◆ **What is being asked**
In the data, find the word "medium" and copy out every line that has it.
======== Given records
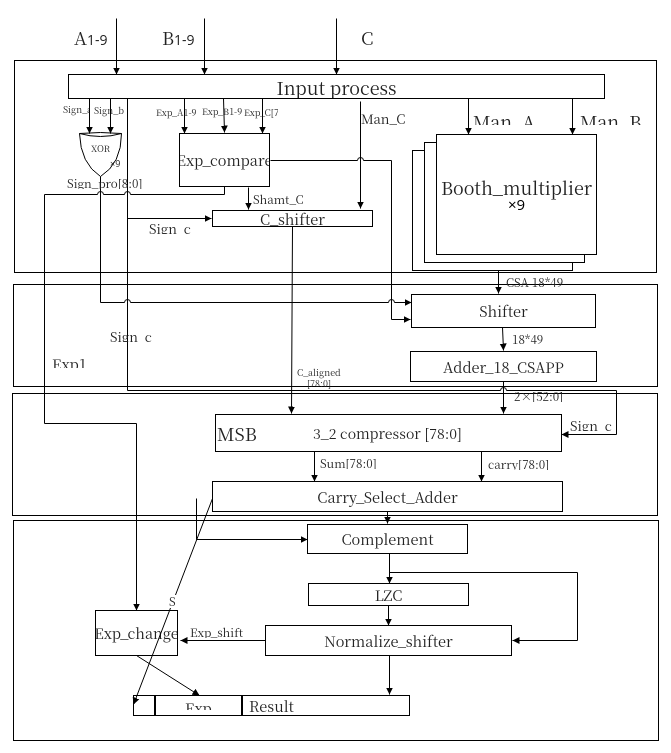
<!DOCTYPE html>
<html lang="en">
<head>
<meta charset="utf-8">
<title>Multiply-accumulate datapath</title>
<style>
:root { --ink: #000; --paper: #fff; --text: #222; }
* { box-sizing: border-box; }
html, body { margin: 0; overflow: hidden; }
body { width: 671px; height: 753px; background: var(--paper); }
.diagram {
  position: relative; width: 671px; height: 753px; overflow: hidden;
  color: var(--text); font: 14.6px/20px "Noto Serif CJK JP", "Noto Serif", serif;
}
.stage, .node, .label, .wires { position: absolute; }
.stage, .node { left: var(--x); top: var(--y); width: var(--w); height: var(--h); border: 1px solid var(--ink); }
.node {
  display: flex; flex-direction: column; align-items: center; justify-content: center;
  background: var(--paper); white-space: nowrap; overflow: hidden;
}
.node.large { font-size: 18px; }
.node.large small { font: 15px/15px "Open Sans", "Noto Sans", sans-serif; color: var(--ink); }
.node.compressor { font-size: 14.1px; padding-right: 2px; }
.compressor b { position: absolute; left: 1px; font-weight: 400; font-size: 18px; }
.node.result { flex-direction: row; justify-content: flex-start; align-items: stretch; }
.result span { line-height: 19px; }
.result .sign { width: 22px; border-right: 2px solid var(--ink); }
.result .exponent { width: 87px; border-right: 2px solid var(--ink); text-align: center; }
.result .exponent i { display: block; height: 14px; overflow: hidden; font-style: normal; line-height: 24px; }
.result .mantissa { padding-left: 6px; }
.wires { left: 0; top: 0; fill: none; stroke: var(--ink); stroke-width: 1; }
.wires .arrow { marker-end: url(#arrowhead); }
.label { left: var(--x); top: var(--y); height: var(--h, 20px); overflow: hidden; white-space: nowrap; font-size: 11.7px; }
.label.tiny { font-size: 9px; }
.label.medium { font-size: 13.2px; }
.label.exp { font-size: 14.6px; }
.label.big { font-size: 18px; }
.label.big small { font: 14px/20px "Open Sans", "Noto Sans", sans-serif; }
.label.count { font: 9px/20px "Open Sans", "Noto Sans", sans-serif; }
.label.on-wire { background: var(--paper); line-height: 13px; padding: 0 1px; }
</style>
</head>
<body>
<main class="diagram">
  <div class="stage" style="--x:14px;--y:60px;--w:643px;--h:213px"></div>
  <div class="stage" style="--x:13px;--y:284px;--w:645px;--h:103px"></div>
  <div class="stage" style="--x:12px;--y:393px;--w:646px;--h:123px"></div>
  <div class="stage" style="--x:13px;--y:520px;--w:646px;--h:221px"></div>

  <div class="node large" style="--x:68px;--y:74px;--w:537px;--h:25px">Input process</div>
  <div class="node" style="--x:179px;--y:133px;--w:91px;--h:54px">Exp_compare</div>
  <div class="node" style="--x:212px;--y:210px;--w:161px;--h:17px">C_shifter</div>
  <div class="node" style="--x:412px;--y:150px;--w:161px;--h:121px"></div>
  <div class="node" style="--x:424px;--y:142px;--w:161px;--h:121px"></div>
  <div class="node large" style="--x:436px;--y:134px;--w:161px;--h:121px">Booth_multiplier<small>×9</small></div>
  <div class="node" style="--x:411px;--y:294px;--w:185px;--h:34px">Shifter</div>
  <div class="node" style="--x:410px;--y:351px;--w:187px;--h:31px">Adder_18_CSAPP</div>
  <div class="node compressor" style="--x:215px;--y:414px;--w:347px;--h:38px"><b>MSB</b>3_2 compressor [78:0]</div>
  <div class="node" style="--x:212px;--y:481px;--w:351px;--h:31px">Carry_Select_Adder</div>
  <div class="node" style="--x:307px;--y:524px;--w:161px;--h:30px">Complement</div>
  <div class="node" style="--x:308px;--y:583px;--w:161px;--h:23px">LZC</div>
  <div class="node" style="--x:265px;--y:625px;--w:247px;--h:31px">Normalize_shifter</div>
  <div class="node" style="--x:95px;--y:610px;--w:83px;--h:46px">Exp_change</div>
  <div class="node result" style="--x:133px;--y:695px;--w:277px;--h:21px">
    <span class="sign"></span><span class="exponent"><i>Exp</i></span><span class="mantissa">Result</span>
  </div>

  <svg class="wires" width="671" height="753" viewBox="0 0 671 753" aria-hidden="true">
    <defs>
      <marker id="arrowhead" markerUnits="userSpaceOnUse" markerWidth="8" markerHeight="8" refX="7" refY="4" orient="auto">
        <path d="M0 0.5L7 4L0 7.5Z" fill="#000" stroke="none"/>
      </marker>
    </defs>
    <g transform="translate(.5 .5)">
      <g id="operands">
        <path class="arrow" d="M116 18V74"/>
        <path class="arrow" d="M204 18V74"/>
        <path class="arrow" d="M336 18V74"/>
      </g>
      <g id="input-fields">
        <path class="arrow" d="M89 98V133"/>
        <path class="arrow" d="M110 98V133"/>
        <path class="arrow" d="M184 98V133"/>
        <path class="arrow" d="M223 98L224 132"/>
        <path class="arrow" d="M262 98V133"/>
        <path class="arrow" d="M360 101V208"/>
        <path class="arrow" d="M468 98V134"/>
        <path class="arrow" d="M572 98V134"/>
      </g>
      <g id="xor-gate">
        <path d="M79 133Q100 139 121 133Q121 163 100 176Q80 163 79 133Z"/>
        <path d="M79 133Q100 131 121 133"/>
      </g>
      <g id="sign-wires">
        <path class="arrow" d="M100 176V302H124a3 3 0 0 1 6 0H388a3 3 0 0 1 6 0H411"/>
        <path class="arrow" d="M127 98V390H500a3 3 0 0 1 6 0H616V434H561"/>
        <path class="arrow" d="M127 218H211"/>
      </g>
      <g id="exponent-wires">
        <path class="arrow" d="M224 186V194H130a3 3 0 0 0 -6 0H103a3 3 0 0 0 -6 0H44V423H136V610"/>
        <path class="arrow" d="M270 160H357a3 3 0 0 1 6 0H391V319H410"/>
        <path class="arrow" d="M248 187V209"/>
      </g>
      <g id="datapath">
        <path class="arrow" d="M292 226L291 413"/>
        <path class="arrow" d="M498 270V293"/>
        <path class="arrow" d="M502 327L503 350"/>
        <path class="arrow" d="M503 381V413"/>
        <path class="arrow" d="M314 451V481"/>
        <path class="arrow" d="M481 451V481"/>
        <path class="arrow" d="M387 511V523"/>
        <path class="arrow" d="M196 498V539H307"/>
        <path class="arrow" d="M389 553V583"/>
        <path class="arrow" d="M389 572H577V640H512"/>
        <path class="arrow" d="M388 605V625"/>
        <path class="arrow" d="M265 640H180"/>
        <path class="arrow" d="M389 655V694"/>
        <path class="arrow" d="M136 655L199 695"/>
        <path class="arrow" d="M212 498L133 704"/>
      </g>
    </g>
  </svg>

  <span class="label big" style="--x:74px;--y:27px">A<small>1-9</small></span>
  <span class="label big" style="--x:162px;--y:27px">B<small>1-9</small></span>
  <span class="label big" style="--x:361px;--y:27px">C</span>
  <span class="label tiny" style="--x:63px;--y:100px;width:27px">Sign_a</span>
  <span class="label tiny" style="--x:94px;--y:101px">Sign_b</span>
  <span class="label tiny" style="--x:156px;--y:103px">Exp_A1-9</span>
  <span class="label tiny" style="--x:202px;--y:102px">Exp_B1-9</span>
  <span class="label tiny" style="--x:244px;--y:103px;width:34px">Exp_C[7:0]</span>
  <span class="label medium" style="--x:361px;--y:109px">Man_C</span>
  <span class="label big" style="--x:473px;--y:111px;--h:14px">Man_A</span>
  <span class="label big" style="--x:580px;--y:111px;--h:14px">Man_B</span>
  <span class="label tiny" style="--x:91px;--y:139px">XOR</span>
  <span class="label count" style="--x:110px;--y:154px">×9</span>
  <span class="label" style="--x:67px;--y:173px;--h:16px">Sign_pro[8:0]</span>
  <span class="label" style="--x:253px;--y:189px">Shamt_C</span>
  <span class="label medium" style="--x:149px;--y:219px;--h:15px">Sign_c</span>
  <span class="label medium" style="--x:110px;--y:327px;--h:15px">Sign_c</span>
  <span class="label exp" style="--x:52px;--y:354px;--h:14px">Exp1</span>
  <span class="label" style="--x:506px;--y:272px;--h:16px">CSA 18*49</span>
  <span class="label" style="--x:512px;--y:329px">18*49</span>
  <span class="label tiny" style="--x:297px;--y:363px">C_aligned</span>
  <span class="label tiny" style="--x:307px;--y:374px;--h:15px">[78:0]</span>
  <span class="label" style="--x:514px;--y:386px;--h:16px">2×[52:0]</span>
  <span class="label medium" style="--x:570px;--y:416px;--h:15px">Sign_c</span>
  <span class="label" style="--x:320px;--y:453px;--h:16px">Sum[78:0]</span>
  <span class="label" style="--x:488px;--y:454px;--h:16px">carry[78:0]</span>
  <span class="label on-wire" style="--x:168px;--y:595px;--h:13px">S</span>
  <span class="label" style="--x:190px;--y:622px;--h:16px">Exp_shift</span>
</main>
</body>
</html>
================
◆ **Completed task**
.label.medium { font-size: 13.2px; }
  <span class="label medium" style="--x:361px;--y:109px">Man_C</span>
  <span class="label medium" style="--x:149px;--y:219px;--h:15px">Sign_c</span>
  <span class="label medium" style="--x:110px;--y:327px;--h:15px">Sign_c</span>
  <span class="label medium" style="--x:570px;--y:416px;--h:15px">Sign_c</span>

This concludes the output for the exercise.